  13. One hundred and one new species of Trigonopterus weevils from New Guinea

    PubMed Central

    Riedel, Alexander; Sagata, Katayo; Surbakti, Suriani; Rene Tänzler;  Michael Balke

    2013-01-01

    Abstract A species discovery and description pipeline to accelerate and improve taxonomy is outlined, relying on concise expert descriptions, combined with DNA sequencing, digital imaging, and automated wiki species page creation from the journal.
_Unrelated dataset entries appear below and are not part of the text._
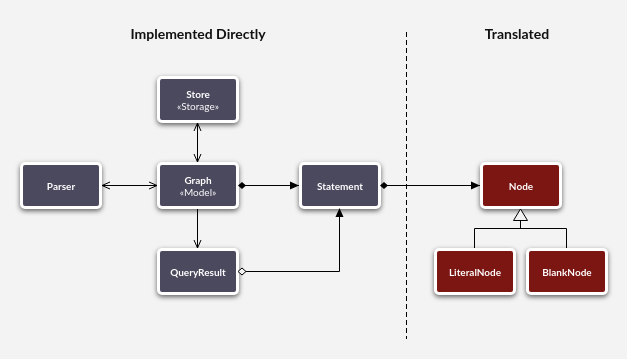
<!DOCTYPE html>
<html lang="en">
<head>
<meta charset="utf-8">
<title>Class diagram</title>
<style>
:root {
  --paper: #f3f3f3;
  --ink: #000;
  --direct: #4b495e;
  --translated: #7c1612;
  --frame: #fff;
}
* { box-sizing: border-box; margin: 0; }
html, body { width: 627px; height: 359px; overflow: hidden; }
body { background: var(--paper); font-family: Lato, "Open Sans", sans-serif; }
.diagram { position: relative; width: 627px; height: 359px; overflow: hidden; background: var(--paper); }
.heading {
  position: absolute; top: 25px; width: 200px;
  font-size: 14px; line-height: 18px; font-weight: 700;
  text-align: center; white-space: nowrap; color: #111;
}
.heading-direct { left: 98px; }
.heading-translated { left: 417px; }
.connectors { position: absolute; left: 0; top: 0; }
.line { fill: none; stroke: var(--ink); stroke-width: 1; }
.hollow { fill: var(--paper); stroke: var(--ink); stroke-width: 1; }
.node {
  position: absolute; width: 82px; height: 47px;
  display: flex; flex-direction: column; align-items: center; justify-content: center;
  border: 3px solid var(--frame); border-radius: 5px;
  background: var(--direct); color: #fff;
  box-shadow: 0 2px 5px rgba(0, 0, 0, .6);
  font-size: 10px; line-height: 12px; white-space: nowrap;
}
.node.translated { background: var(--translated); }
.store { left: 157px; top: 76px; }
.parser { left: 20px; top: 162px; }
.graph { left: 157px; top: 162px; }
.statement { left: 299px; top: 162px; }
.query-result { left: 157px; top: 248px; }
.base-node { left: 480px; top: 162px; }
.literal-node { left: 434px; top: 248px; }
.blank-node { left: 526px; top: 248px; }
</style>
</head>
<body>
<main class="diagram">
  <h2 class="heading heading-direct">Implemented Directly</h2>
  <h2 class="heading heading-translated">Translated</h2>

  <div class="node store"><strong>Store</strong><span>«Storage»</span></div>
  <div class="node parser"><strong>Parser</strong></div>
  <div class="node graph"><strong>Graph</strong><span>«Model»</span></div>
  <div class="node statement"><strong>Statement</strong></div>
  <div class="node query-result"><strong>QueryResult</strong></div>
  <div class="node translated base-node"><strong>Node</strong></div>
  <div class="node translated literal-node"><strong>LiteralNode</strong></div>
  <div class="node translated blank-node"><strong>BlankNode</strong></div>

  <svg class="connectors" width="627" height="359" viewBox="0 0 627 359" aria-hidden="true">
    <defs>
      <path id="open-arrow" class="line" d="M-8 -3.5L0 0L-8 3.5"/>
      <polygon id="solid-arrow" points="0,0 -9,-4 -9,4"/>
      <polygon id="diamond" points="0,0 4,-3.5 8,0 4,3.5"/>
    </defs>

    <line class="line" x1="406.5" y1="32" x2="406.5" y2="339" stroke-dasharray="5 3"/>

    <g id="store-graph">
      <line class="line" x1="197.5" y1="123" x2="197.5" y2="162"/>
      <use href="#open-arrow" transform="translate(197.5 123) rotate(-90)"/>
      <use href="#open-arrow" transform="translate(197.5 162) rotate(90)"/>
    </g>
    <g id="parser-graph">
      <line class="line" x1="102" y1="185.5" x2="157" y2="185.5"/>
      <use href="#open-arrow" transform="translate(102 185.5) rotate(180)"/>
      <use href="#open-arrow" transform="translate(157 185.5)"/>
    </g>
    <g id="graph-query-result">
      <line class="line" x1="197.5" y1="209" x2="197.5" y2="248"/>
      <use href="#open-arrow" transform="translate(197.5 248) rotate(90)"/>
    </g>
    <g id="graph-statement">
      <line class="line" x1="239" y1="185.5" x2="299" y2="185.5"/>
      <use href="#diamond" transform="translate(238 185.5)"/>
      <use href="#solid-arrow" transform="translate(299 185.5)"/>
    </g>
    <g id="statement-node">
      <line class="line" x1="381" y1="185.5" x2="480" y2="185.5"/>
      <use href="#diamond" transform="translate(380 185.5)"/>
      <use href="#solid-arrow" transform="translate(480 185.5)"/>
    </g>
    <g id="query-result-statement">
      <path class="line" d="M246 271.5H339.5V209"/>
      <polygon class="hollow" points="238,271.5 242,268 246,271.5 242,275"/>
      <use href="#solid-arrow" transform="translate(339.5 208) rotate(-90)"/>
    </g>
    <g id="node-subclasses">
      <path class="line" d="M520.5 221V228.5M474.5 248V228.5H566.5V248"/>
      <polygon class="hollow" points="520.5,209 513.5,220.5 527.5,220.5"/>
    </g>
  </svg>
</main>
</body>
</html>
One hundred and one new species of Trigonopterus Fauvel, 1862 are described to demonstrate the feasibility of this approach: Trigonopterus aeneipennis sp. n., Trigonopterus aeneus sp. n., Trigonopterus agathis sp. n., Trigonopterus agilis sp. n., Trigonopterus amplipennis sp. n., Trigonopterus ancoruncus sp. n., Trigonopterus angulatus sp. n., Trigonopterus angustus sp. n., Trigonopterus apicalis sp. n., Trigonopterus armatus sp. n., Trigonopterus ascendens sp. n., Trigonopterus augur sp. n., Trigonopterus balimensis sp. n., Trigonopterus basalis sp. n., Trigonopterus conformis sp. n., Trigonopterus constrictus sp. n., Trigonopterus costatus sp. n., Trigonopterus costicollis sp. n., Trigonopterus crassicornis sp. n., Trigonopterus cuneipennis sp. n., Trigonopterus cyclopensis sp. n., Trigonopterus dentirostris sp. n., Trigonopterus discoidalis sp. n., Trigonopterus dromedarius sp. n., Trigonopterus durus sp. n., Trigonopterus echinus sp. n., Trigonopterus edaphus sp. n., Trigonopterus eremitus sp. n., Trigonopterus euops sp. n., Trigonopterus ferrugineus sp. n., Trigonopterus fusiformis sp. n., Trigonopterus glaber sp. n., Trigonopterus gonatoceros sp. n., Trigonopterus granum sp. n., Trigonopterus helios sp. n., Trigonopterus hitoloorum sp. n., Trigonopterus imitatus sp. n., Trigonopterus inflatus sp. n., Trigonopterus insularis sp. n., Trigonopterus irregularis sp. n., Trigonopterus ixodiformis sp. n., Trigonopterus kanawiorum sp. n., Trigonopterus katayoi sp. n., Trigonopterus koveorum sp. n., Trigonopterus kurulu sp. n., Trigonopterus lekiorum sp. n., Trigonopterus lineatus sp. n., Trigonopterus lineellus sp. n., Trigonopterus maculatus sp. n., Trigonopterus mimicus sp. n., Trigonopterus monticola sp. n